BRIDGEPORT—The Feast Day of St. Francis Xavier was December 3, and ordinarily, it might be a day to celebrate one of the most important missionaries in the history of the Catholic Church.
And it certainly was that. But for a select group of people, it was also a day to learn, listen and take action.
On this saint’s feast day, members of the St. Francis Xavier Fund for Missionary Parishes committee took a whirlwind tour of three parishes benefitting from the fund. Throughout the day, committee members were able to see the work the fund had already accomplished, and what work still remained.
The committee’s first stop was St. Mary Roman Catholic Church in Bridgeport. Father Rolando Torres, the parish’s pastor, gave committee members a tour of the parish’s facilities, including the adoration chapel, the religious education spaces, the rectory and the sanctuary itself.
According to Father Torres, the St. Francis Xavier Fund was instrumental in upgrading the parish office’s technology. This was done through a technology and communications grant provided by the fund.
Father Torres mentioned the main challenge the parish was facing at that moment was space. Many children had signed up to take religious education classes, but some had to be turned away simply because the parish didn’t have the space to accommodate them all.
An “easy” fix might be to hold the classes on multiple days throughout the week. But Father Torres noted the community St. Mary’s serves is largely one of immigrants. According to him, parishioners are usually working Monday through Saturday. As a result, Masses, religious education and nearly everything else the parish offers needed to be accomplished on one day: Sunday.
Following the tour of St. Mary’s, committee members attended Mass at St. Augustine Cathedral. The cathedral and its sister parish, St. Patrick Church, are two other communities that benefit from the St. Francis Xavier Fund. Mass was concelebrated by Father Juan Gabriel Acosta, pastor of The Cathedral Parish, and Father Aberlardo Vasquez, pastor of St. Charles Borromeo Parish.
After Mass, many of the St. Francis Xavier Fund committee members gathered at St. Charles Borromeo Parish, where Father Vasquez hosted lunch for them and several clergy members, including Father Acosta, Fr. Alexis Moronta of St. George Parish, and Father Ivanildo Dos Santos and Deacon David Rivera, both of St. Charles.
The lunch was an opportunity for those brought together by the fund to discuss their successes, their challenges and the work that still needed to be done.
Brian Young, one of the co-founders of the St. Francis Xavier Fund, reaffirmed his commitment to the fund’s mission.
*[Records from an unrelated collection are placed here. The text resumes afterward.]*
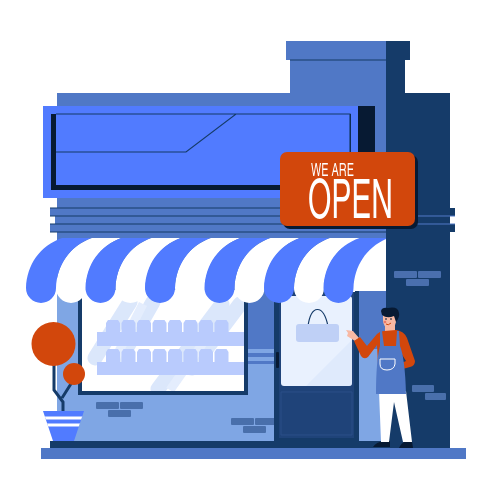
<!DOCTYPE html>
<html lang="en">
<head>
<meta charset="utf-8">
<title>We are open</title>
<style>
:root {
  --navy: #153b69;
  --navy-deep: #1f4379;
  --ink: #071a33;
  --wall: #5078c6;
  --wall-light: #7fa6e4;
  --brick: #496fab;
  --bright: #517bff;
  --pale: #d5e3fb;
  --goods: #b9cbfd;
  --orange: #d2470c;
  --skin: #f8b9a4;
  --white: #fff;
}
html, body { margin: 0; background: var(--white); }
body { width: 499px; height: 499px; overflow: hidden; }
svg { display: block; }
.navy { fill: var(--navy); }
.navy-deep { fill: var(--navy-deep); }
.ink { fill: var(--ink); }
.wall { fill: var(--wall); }
.wall-light { fill: var(--wall-light); }
.brick { fill: var(--brick); }
.bright { fill: var(--bright); }
.pale { fill: var(--pale); }
.goods { fill: var(--goods); }
.orange { fill: var(--orange); }
.skin { fill: var(--skin); }
.white { fill: var(--white); }
.line { fill: none; stroke: var(--navy); stroke-width: 1.2; }
.open-text { fill: var(--white); font-family: "TeX Gyre Heros Cn", "Liberation Sans", sans-serif; }
</style>
</head>
<body>
<svg width="499" height="499" viewBox="0 0 499 499" role="img" aria-label="Shopkeeper welcoming customers outside a shop with an open sign">
  <defs>
    <path id="stripe" d="M62 238H91C70 246 57 265 56 288A15 15 0 0 1 26 288C27 264 40 246 62 238Z"/>
    <g id="bricks">
      <rect width="23" height="7" rx="1"/>
      <rect x="24" width="23" height="7" rx="1"/>
      <rect x="12" y="8" width="23" height="7" rx="1"/>
    </g>
    <path id="jar" d="M2 0H12L14 3V13H0V3Z"/>
    <g id="jar-row">
      <use href="#jar"/>
      <use href="#jar" x="15.5"/>
      <use href="#jar" x="31"/>
      <use href="#jar" x="46.5"/>
      <use href="#jar" x="62"/>
      <use href="#jar" x="77.5"/>
      <use href="#jar" x="93"/>
      <use href="#jar" x="108.5"/>
    </g>
    <clipPath id="window-clip"><rect x="82" y="290" width="162" height="101"/></clipPath>
    <clipPath id="awning-clip"><path d="M20 237H386V291H355V306H20Z"/></clipPath>
    <clipPath id="pot-clip"><path d="M43 411H84L74 441H53Z"/></clipPath>
  </defs>

  <g id="chimney">
    <rect class="wall" x="286" y="41" width="100" height="19"/>
    <rect class="navy" x="386" y="41" width="24" height="19"/>
    <rect class="wall" x="290" y="60" width="96" height="33"/>
    <rect class="navy" x="386" y="60" width="19" height="33"/>
    <path class="line" d="M290 60H386"/>
  </g>

  <g id="building">
    <rect class="wall" x="57" y="93" width="329" height="349"/>
    <rect class="navy" x="386" y="93" width="64" height="349"/>
    <rect class="wall-light" x="57" y="290" width="329" height="152"/>
    <rect class="wall" x="247" y="290" width="27" height="152"/>
    <rect class="wall" x="359" y="290" width="27" height="59"/>
    <path d="M247 351H274M247 359H274M359 351H386M359 359H386" stroke="var(--wall-light)" stroke-width="4"/>
    <rect class="wall-light" x="247" y="364" width="27" height="78"/>
  </g>

  <g id="cornice">
    <path d="M50 212H386M55 220H386M50 228H386" stroke="var(--wall)" stroke-width="8"/>
    <path d="M386 212H455M386 220H450M386 228H455" stroke="var(--navy)" stroke-width="8"/>
    <path class="line" d="M50 208H386M50 216H386M50 224H386M50 232H386"/>
    <path d="M386 216H455M386 224H455" stroke="var(--wall)"/>
  </g>

  <g id="signboard">
    <rect class="ink" x="357" y="106" width="18" height="92"/>
    <rect class="bright" x="43" y="106" width="315" height="92"/>
    <rect class="ink" x="51" y="114" width="307" height="76"/>
    <rect class="bright" x="56" y="114" width="294" height="71"/>
    <path class="line" d="M56 152H186L236 114H350V152M56 114H236"/>
    <rect class="bright" x="351" y="107" width="7" height="91"/>
  </g>

  <g id="open-sign">
    <rect class="ink" x="283" y="155" width="135" height="74" rx="7"/>
    <rect class="orange" x="280" y="152" width="135" height="74" rx="7"/>
    <text class="open-text" x="311" y="176" font-size="18" textLength="43" lengthAdjust="spacingAndGlyphs">WE ARE</text>
    <text class="open-text" x="308" y="218" font-size="54" textLength="85" lengthAdjust="spacingAndGlyphs">OPEN</text>
  </g>

  <g id="wall-bricks" class="brick">
    <use href="#bricks" x="394" y="271" fill="#4a6fae"/>
    <use href="#bricks" x="96" y="402"/>
    <use href="#bricks" x="231" y="418"/>
    <rect x="412" y="385" width="22" height="7" rx="1"/>
    <rect x="425" y="393" width="21" height="7" rx="1"/>
  </g>

  <g id="shop-window">
    <rect class="navy" x="78" y="290" width="170" height="105"/>
    <rect class="white" x="82" y="290" width="162" height="101"/>
    <g clip-path="url(#window-clip)">
      <path d="M130 302L95 358M153 302L118 363M222 304L158 389M240 304L192 368" stroke="var(--pale)" stroke-width="15" stroke-linecap="round" opacity=".85"/>
      <path d="M143 304L108 373M208 336L170 390" stroke="#e4edfd" stroke-width="9"/>
    </g>
    <g class="goods">
      <use href="#jar-row" x="106" y="320"/>
      <rect x="97" y="332" width="147" height="14"/>
      <use href="#jar-row" x="106" y="349"/>
      <rect x="97" y="362" width="147" height="13"/>
    </g>
  </g>

  <g id="door">
    <rect class="navy" x="274" y="290" width="85" height="152"/>
    <rect class="navy-deep" x="279" y="290" width="75" height="148"/>
    <rect x="281" y="296" width="71" height="90" rx="3" fill="#e9f1fe"/>
    <path class="pale" d="M352 340V383Q352 386 349 386H306Z" opacity=".5"/>
    <path class="line" d="M308 326C311 305 323 303 328 326"/>
    <rect x="296" y="324" width="43" height="18" rx="3" fill="#bfd0f6"/>
    <rect class="ink" x="276" y="352" width="3" height="16" rx="1"/>
    <path d="M281 392H352V435H281Z" fill="none" stroke="#2a4f88"/>
  </g>

  <g id="awning" clip-path="url(#awning-clip)">
    <g class="white">
      <use href="#stripe" x="30"/>
      <use href="#stripe" x="89.5"/>
      <use href="#stripe" x="149"/>
      <use href="#stripe" x="208.5"/>
      <use href="#stripe" x="268"/>
      <path d="M340 238H386V292H353Z"/>
    </g>
    <g class="bright">
      <use href="#stripe"/>
      <use href="#stripe" x="59.5"/>
      <use href="#stripe" x="119"/>
      <use href="#stripe" x="178.5"/>
      <use href="#stripe" x="238"/>
      <use href="#stripe" x="297.5"/>
    </g>
  </g>

  <g id="pavement">
    <rect class="navy" x="50" y="441" width="400" height="7"/>
    <rect class="wall" x="41" y="448" width="425" height="11"/>
  </g>

  <g id="potted-tree">
    <path d="M54 360V390L63 402V412M74 379L62 398" fill="none" stroke="var(--navy)" stroke-width="3"/>
    <circle class="orange" cx="53.5" cy="344" r="22"/>
    <circle class="orange" cx="74" cy="374" r="11"/>
    <path class="bright" d="M43 411H84L74 441H53Z"/>
    <path d="M40 418H88M40 425H88" stroke="var(--white)" stroke-width="3" clip-path="url(#pot-clip)"/>
  </g>

  <g id="shopkeeper">
    <path class="ink" d="M373 447Q376 442 384 441H390V447ZM399 448Q401 443 406 441H412L413 448Z"/>
    <path class="white" d="M379 391H406L412 442H403L394 402L389 442H381Z"/>
    <path class="skin" d="M359 338L353 331L346 330L348 333L347 336L355 341ZM385 323H395V334H385ZM396 361L406 363L400 369L394 367Z"/>
    <path class="orange" d="M384 331L396 330Q404 331 407 338L415 361Q415 366 410 367L399 370L397 365L406 361L401 353L402 366H378L377 345L368 357Q364 360 361 356L354 341L360 337L367 346L377 334Q380 331 384 331Z"/>
    <path class="wall" d="M382 331L384 346H396L397 331H399L400 346Q405 358 406 394H376Q376 361 380 346V331Z"/>
    <path d="M380 359H395V364Q394 370 387 370Q380 370 380 364Z" fill="none" stroke="var(--white)"/>
    <path class="skin" d="M383 313H396V322Q395 328 389 328Q383 327 383 320Z"/>
    <path class="ink" d="M381 311Q382 307 388 308Q398 306 399 313Q400 317 396 322L394 316Q387 319 382 315Z"/>
    <path d="M385 319H387M390 319H392" stroke="var(--ink)"/>
    <path d="M386 324Q388 326 391 323" fill="none" stroke="var(--orange)"/>
    <circle cx="385" cy="322" r="1.3" fill="#ee7968"/>
  </g>
</svg>
</body>
</html>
To him, the fund’s mission was twofold, and required collaboration. It was the priests’ obligation to bring people into the pews, and it was the committee’s obligation to make sure the pews—and other parish needs—were there when the parish community needed it.
But one other key element to the St. Francis Xavier Fund is collaboration and connection among brothers and sisters in Christ. According to many of the fund’s committee members, it does no good to just write a check and send it to a parish in need. Donors need to understand what challenges parishes face, and as a result, they can understand where their efforts are needed most.
This was echoed by Father Moronta, another missionary parish pastor. He said he was “sick” of emails, and thought connection and progress were best fostered by having conversations and understanding the person on the other side.
But if the lunch between those connected by the St. Francis Xavier Fund was any indication, collaboration and kinship is something they have in abundance. And it was clear they were committed to making their connection to each other not only continue, but flourish, in the years to come.
(For more information visit: www.foundationsinfaith.org)
By Rose Brennan